__Work instructions__. Below are records; count the lines that hold the string "false" and give only the count.

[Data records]
== Segment start ==

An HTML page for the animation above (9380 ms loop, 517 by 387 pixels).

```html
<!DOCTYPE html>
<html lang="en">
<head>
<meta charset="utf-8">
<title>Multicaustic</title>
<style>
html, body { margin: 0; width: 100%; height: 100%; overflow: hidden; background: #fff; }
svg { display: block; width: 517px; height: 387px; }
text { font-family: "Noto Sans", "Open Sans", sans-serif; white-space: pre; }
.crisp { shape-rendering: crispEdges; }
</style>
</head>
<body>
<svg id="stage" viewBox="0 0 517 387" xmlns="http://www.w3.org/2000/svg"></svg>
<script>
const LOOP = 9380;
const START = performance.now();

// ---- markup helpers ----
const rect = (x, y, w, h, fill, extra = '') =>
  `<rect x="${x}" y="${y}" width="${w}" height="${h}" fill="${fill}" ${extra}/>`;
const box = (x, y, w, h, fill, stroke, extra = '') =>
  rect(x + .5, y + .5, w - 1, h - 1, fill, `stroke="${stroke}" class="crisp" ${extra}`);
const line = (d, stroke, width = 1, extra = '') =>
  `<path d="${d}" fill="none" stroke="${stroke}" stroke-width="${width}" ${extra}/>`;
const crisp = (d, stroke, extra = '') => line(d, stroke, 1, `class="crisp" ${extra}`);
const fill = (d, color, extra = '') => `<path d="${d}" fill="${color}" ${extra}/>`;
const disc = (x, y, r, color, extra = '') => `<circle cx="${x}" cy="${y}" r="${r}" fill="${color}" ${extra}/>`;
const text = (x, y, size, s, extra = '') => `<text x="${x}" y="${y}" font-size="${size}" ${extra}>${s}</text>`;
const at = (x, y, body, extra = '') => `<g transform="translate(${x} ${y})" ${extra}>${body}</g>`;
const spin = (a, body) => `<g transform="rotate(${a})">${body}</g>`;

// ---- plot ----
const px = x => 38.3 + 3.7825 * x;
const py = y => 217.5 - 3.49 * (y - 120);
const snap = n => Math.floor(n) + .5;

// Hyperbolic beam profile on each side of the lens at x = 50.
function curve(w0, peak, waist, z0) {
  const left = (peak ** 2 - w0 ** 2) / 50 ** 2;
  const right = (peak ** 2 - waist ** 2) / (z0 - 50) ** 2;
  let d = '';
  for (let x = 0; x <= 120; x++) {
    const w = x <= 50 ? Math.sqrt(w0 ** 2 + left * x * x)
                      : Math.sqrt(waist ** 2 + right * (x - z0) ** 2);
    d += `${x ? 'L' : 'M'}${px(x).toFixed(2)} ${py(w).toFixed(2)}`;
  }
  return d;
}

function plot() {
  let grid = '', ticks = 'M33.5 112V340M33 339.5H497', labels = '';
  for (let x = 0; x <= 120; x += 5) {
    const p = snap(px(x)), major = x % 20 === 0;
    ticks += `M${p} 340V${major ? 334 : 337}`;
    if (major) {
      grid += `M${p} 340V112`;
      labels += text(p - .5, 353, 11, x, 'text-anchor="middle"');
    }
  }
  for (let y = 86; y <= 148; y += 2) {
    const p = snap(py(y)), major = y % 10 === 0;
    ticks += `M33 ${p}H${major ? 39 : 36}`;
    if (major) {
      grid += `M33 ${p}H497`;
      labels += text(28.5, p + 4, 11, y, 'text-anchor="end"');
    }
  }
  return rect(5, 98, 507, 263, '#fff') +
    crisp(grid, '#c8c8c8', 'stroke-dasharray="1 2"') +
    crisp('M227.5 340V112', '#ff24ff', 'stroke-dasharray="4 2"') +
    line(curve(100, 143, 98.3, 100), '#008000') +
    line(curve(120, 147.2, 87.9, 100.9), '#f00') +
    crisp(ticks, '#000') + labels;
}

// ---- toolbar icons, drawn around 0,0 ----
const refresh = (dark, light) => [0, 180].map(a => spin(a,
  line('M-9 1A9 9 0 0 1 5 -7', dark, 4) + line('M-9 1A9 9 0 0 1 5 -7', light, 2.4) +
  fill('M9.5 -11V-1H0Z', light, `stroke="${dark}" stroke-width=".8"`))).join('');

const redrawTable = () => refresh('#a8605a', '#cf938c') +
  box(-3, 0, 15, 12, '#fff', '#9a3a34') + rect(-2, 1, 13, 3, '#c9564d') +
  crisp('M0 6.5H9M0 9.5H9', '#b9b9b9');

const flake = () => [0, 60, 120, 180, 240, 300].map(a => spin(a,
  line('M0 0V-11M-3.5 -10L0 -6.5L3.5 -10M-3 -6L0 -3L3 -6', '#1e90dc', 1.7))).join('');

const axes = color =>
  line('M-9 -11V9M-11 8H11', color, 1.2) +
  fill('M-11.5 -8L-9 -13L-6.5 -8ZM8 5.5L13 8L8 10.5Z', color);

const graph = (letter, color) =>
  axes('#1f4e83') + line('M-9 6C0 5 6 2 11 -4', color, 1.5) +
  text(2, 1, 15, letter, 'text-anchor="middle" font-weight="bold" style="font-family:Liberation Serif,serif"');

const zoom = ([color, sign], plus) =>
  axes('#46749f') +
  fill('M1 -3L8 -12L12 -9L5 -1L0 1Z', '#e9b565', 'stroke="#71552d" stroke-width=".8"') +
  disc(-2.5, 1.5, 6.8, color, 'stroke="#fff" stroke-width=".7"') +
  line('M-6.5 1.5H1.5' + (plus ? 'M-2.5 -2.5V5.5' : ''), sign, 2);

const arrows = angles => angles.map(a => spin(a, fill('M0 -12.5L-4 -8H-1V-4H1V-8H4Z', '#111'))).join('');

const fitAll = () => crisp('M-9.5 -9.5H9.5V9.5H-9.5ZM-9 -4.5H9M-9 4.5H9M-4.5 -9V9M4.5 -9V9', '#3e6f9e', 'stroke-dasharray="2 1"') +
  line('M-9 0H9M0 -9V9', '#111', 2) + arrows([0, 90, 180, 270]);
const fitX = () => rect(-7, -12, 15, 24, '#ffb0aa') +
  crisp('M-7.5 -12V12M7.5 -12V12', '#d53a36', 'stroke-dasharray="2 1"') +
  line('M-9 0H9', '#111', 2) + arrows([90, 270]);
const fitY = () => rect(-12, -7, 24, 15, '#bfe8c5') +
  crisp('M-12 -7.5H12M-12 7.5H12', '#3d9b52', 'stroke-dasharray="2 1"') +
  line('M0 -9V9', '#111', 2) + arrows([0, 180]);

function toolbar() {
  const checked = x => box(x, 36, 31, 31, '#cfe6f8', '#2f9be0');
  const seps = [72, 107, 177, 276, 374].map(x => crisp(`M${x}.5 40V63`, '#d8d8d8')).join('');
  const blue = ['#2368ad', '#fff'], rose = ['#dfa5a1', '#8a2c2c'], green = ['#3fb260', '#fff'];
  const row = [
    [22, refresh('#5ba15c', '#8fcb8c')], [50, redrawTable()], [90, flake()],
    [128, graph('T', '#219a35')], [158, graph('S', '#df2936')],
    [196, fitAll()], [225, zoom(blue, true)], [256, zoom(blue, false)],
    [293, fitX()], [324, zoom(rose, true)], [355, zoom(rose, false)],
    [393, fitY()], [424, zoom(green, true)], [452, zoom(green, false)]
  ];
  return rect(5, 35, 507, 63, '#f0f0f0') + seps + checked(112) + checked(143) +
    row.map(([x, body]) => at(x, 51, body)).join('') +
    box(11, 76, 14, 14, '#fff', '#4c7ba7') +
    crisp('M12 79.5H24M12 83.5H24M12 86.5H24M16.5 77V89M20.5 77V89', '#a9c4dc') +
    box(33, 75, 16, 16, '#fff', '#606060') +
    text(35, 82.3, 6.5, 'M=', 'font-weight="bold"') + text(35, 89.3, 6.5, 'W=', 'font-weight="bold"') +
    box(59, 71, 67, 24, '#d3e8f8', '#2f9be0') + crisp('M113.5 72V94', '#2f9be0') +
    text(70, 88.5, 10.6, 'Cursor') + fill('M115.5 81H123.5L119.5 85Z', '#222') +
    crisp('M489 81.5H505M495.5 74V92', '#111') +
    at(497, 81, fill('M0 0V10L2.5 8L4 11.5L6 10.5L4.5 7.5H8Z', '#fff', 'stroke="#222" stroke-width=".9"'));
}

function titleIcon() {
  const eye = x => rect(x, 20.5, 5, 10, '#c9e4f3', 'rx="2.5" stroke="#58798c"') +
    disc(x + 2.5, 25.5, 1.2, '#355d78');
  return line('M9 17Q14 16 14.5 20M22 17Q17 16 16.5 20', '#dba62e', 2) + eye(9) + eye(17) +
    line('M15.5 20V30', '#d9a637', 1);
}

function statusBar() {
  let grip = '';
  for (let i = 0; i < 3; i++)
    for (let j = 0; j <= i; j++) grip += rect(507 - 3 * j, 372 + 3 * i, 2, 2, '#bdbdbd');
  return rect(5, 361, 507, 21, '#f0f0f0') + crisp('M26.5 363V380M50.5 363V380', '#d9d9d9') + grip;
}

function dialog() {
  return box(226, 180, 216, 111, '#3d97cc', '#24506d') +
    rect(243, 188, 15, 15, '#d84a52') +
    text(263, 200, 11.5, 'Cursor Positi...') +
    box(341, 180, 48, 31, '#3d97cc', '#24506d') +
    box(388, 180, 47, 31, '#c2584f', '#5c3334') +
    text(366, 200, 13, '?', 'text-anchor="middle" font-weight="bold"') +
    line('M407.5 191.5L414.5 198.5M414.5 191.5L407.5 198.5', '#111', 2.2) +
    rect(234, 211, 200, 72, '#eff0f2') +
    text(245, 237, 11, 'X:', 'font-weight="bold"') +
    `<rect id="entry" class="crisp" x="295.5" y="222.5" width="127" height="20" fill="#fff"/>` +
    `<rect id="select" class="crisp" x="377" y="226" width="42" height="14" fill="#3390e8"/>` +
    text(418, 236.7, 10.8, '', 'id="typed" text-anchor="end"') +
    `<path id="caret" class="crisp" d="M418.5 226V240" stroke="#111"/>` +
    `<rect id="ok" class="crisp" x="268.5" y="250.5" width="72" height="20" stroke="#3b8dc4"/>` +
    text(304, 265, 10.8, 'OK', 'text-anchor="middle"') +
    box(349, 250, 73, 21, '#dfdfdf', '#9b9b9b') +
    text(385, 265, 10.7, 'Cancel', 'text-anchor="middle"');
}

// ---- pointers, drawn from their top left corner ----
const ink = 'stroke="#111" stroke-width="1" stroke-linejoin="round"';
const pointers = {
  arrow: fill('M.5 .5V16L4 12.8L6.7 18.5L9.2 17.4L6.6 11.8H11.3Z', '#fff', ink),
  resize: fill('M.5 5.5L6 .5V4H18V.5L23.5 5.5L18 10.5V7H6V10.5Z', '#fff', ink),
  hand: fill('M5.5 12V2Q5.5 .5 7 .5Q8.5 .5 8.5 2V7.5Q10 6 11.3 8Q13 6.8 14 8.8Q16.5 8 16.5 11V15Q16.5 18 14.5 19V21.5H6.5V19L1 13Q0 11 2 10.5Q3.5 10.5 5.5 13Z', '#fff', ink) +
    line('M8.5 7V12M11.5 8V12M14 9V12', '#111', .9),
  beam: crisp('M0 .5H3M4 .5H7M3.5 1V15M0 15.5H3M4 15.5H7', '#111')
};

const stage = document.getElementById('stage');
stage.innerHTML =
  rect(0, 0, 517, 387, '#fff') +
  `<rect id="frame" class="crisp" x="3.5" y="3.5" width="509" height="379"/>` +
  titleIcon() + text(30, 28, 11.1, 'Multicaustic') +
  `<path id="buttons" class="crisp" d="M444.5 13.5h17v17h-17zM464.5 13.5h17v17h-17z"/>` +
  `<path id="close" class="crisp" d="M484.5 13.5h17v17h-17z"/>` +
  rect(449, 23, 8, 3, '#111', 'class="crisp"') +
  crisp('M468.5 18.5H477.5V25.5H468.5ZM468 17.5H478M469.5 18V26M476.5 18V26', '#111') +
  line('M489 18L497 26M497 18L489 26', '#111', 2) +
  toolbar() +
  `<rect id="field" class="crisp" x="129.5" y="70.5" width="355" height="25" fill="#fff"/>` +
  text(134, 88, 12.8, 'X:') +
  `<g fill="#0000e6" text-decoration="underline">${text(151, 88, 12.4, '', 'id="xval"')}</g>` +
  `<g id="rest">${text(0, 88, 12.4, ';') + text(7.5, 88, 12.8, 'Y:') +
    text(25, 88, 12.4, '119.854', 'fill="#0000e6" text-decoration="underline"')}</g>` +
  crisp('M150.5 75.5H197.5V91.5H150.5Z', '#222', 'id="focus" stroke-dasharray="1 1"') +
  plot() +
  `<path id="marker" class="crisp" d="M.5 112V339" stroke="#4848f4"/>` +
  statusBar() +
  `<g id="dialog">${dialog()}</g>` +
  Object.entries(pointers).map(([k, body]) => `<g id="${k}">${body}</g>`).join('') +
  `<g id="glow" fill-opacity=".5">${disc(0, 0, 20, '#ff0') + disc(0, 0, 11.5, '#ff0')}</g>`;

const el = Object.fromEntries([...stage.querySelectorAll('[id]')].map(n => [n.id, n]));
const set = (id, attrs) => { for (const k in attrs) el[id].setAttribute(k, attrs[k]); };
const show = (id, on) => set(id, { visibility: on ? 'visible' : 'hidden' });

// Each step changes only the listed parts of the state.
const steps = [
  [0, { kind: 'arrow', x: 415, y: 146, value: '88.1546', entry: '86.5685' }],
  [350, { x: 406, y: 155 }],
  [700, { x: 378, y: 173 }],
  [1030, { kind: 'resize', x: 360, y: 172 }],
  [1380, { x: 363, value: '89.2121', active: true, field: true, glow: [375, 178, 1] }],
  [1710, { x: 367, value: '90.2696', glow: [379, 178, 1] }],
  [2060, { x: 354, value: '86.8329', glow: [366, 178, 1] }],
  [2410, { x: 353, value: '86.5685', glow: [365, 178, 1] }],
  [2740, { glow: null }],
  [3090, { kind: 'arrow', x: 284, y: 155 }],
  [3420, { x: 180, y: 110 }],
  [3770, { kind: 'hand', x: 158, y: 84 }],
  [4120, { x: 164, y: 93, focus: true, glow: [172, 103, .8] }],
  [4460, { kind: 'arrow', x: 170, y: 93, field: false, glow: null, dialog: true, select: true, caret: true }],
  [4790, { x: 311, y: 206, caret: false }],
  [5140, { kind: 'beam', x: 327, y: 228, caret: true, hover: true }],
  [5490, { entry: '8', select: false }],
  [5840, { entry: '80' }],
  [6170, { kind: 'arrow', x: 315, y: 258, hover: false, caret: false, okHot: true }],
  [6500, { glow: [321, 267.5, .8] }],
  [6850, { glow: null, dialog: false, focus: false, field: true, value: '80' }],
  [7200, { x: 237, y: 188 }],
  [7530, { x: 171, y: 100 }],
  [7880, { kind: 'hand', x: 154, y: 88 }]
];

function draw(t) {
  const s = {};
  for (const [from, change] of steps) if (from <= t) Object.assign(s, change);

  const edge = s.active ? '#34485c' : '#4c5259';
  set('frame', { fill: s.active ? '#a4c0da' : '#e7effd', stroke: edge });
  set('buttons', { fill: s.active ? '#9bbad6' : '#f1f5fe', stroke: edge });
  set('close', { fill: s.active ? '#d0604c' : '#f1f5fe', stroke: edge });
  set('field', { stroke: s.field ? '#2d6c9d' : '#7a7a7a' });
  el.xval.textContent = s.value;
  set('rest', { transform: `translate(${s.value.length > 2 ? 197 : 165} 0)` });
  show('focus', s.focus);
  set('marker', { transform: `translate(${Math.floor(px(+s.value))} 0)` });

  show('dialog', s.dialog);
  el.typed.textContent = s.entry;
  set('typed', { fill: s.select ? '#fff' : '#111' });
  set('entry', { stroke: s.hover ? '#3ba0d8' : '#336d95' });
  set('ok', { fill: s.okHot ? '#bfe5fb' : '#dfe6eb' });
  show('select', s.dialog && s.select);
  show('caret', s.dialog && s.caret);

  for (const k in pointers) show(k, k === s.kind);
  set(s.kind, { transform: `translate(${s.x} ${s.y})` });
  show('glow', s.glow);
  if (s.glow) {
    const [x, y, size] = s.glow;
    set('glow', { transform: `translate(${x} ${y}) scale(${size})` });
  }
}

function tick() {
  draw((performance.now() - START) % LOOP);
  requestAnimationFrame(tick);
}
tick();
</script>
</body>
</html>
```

== Segment end ==

__Exercise response__. 8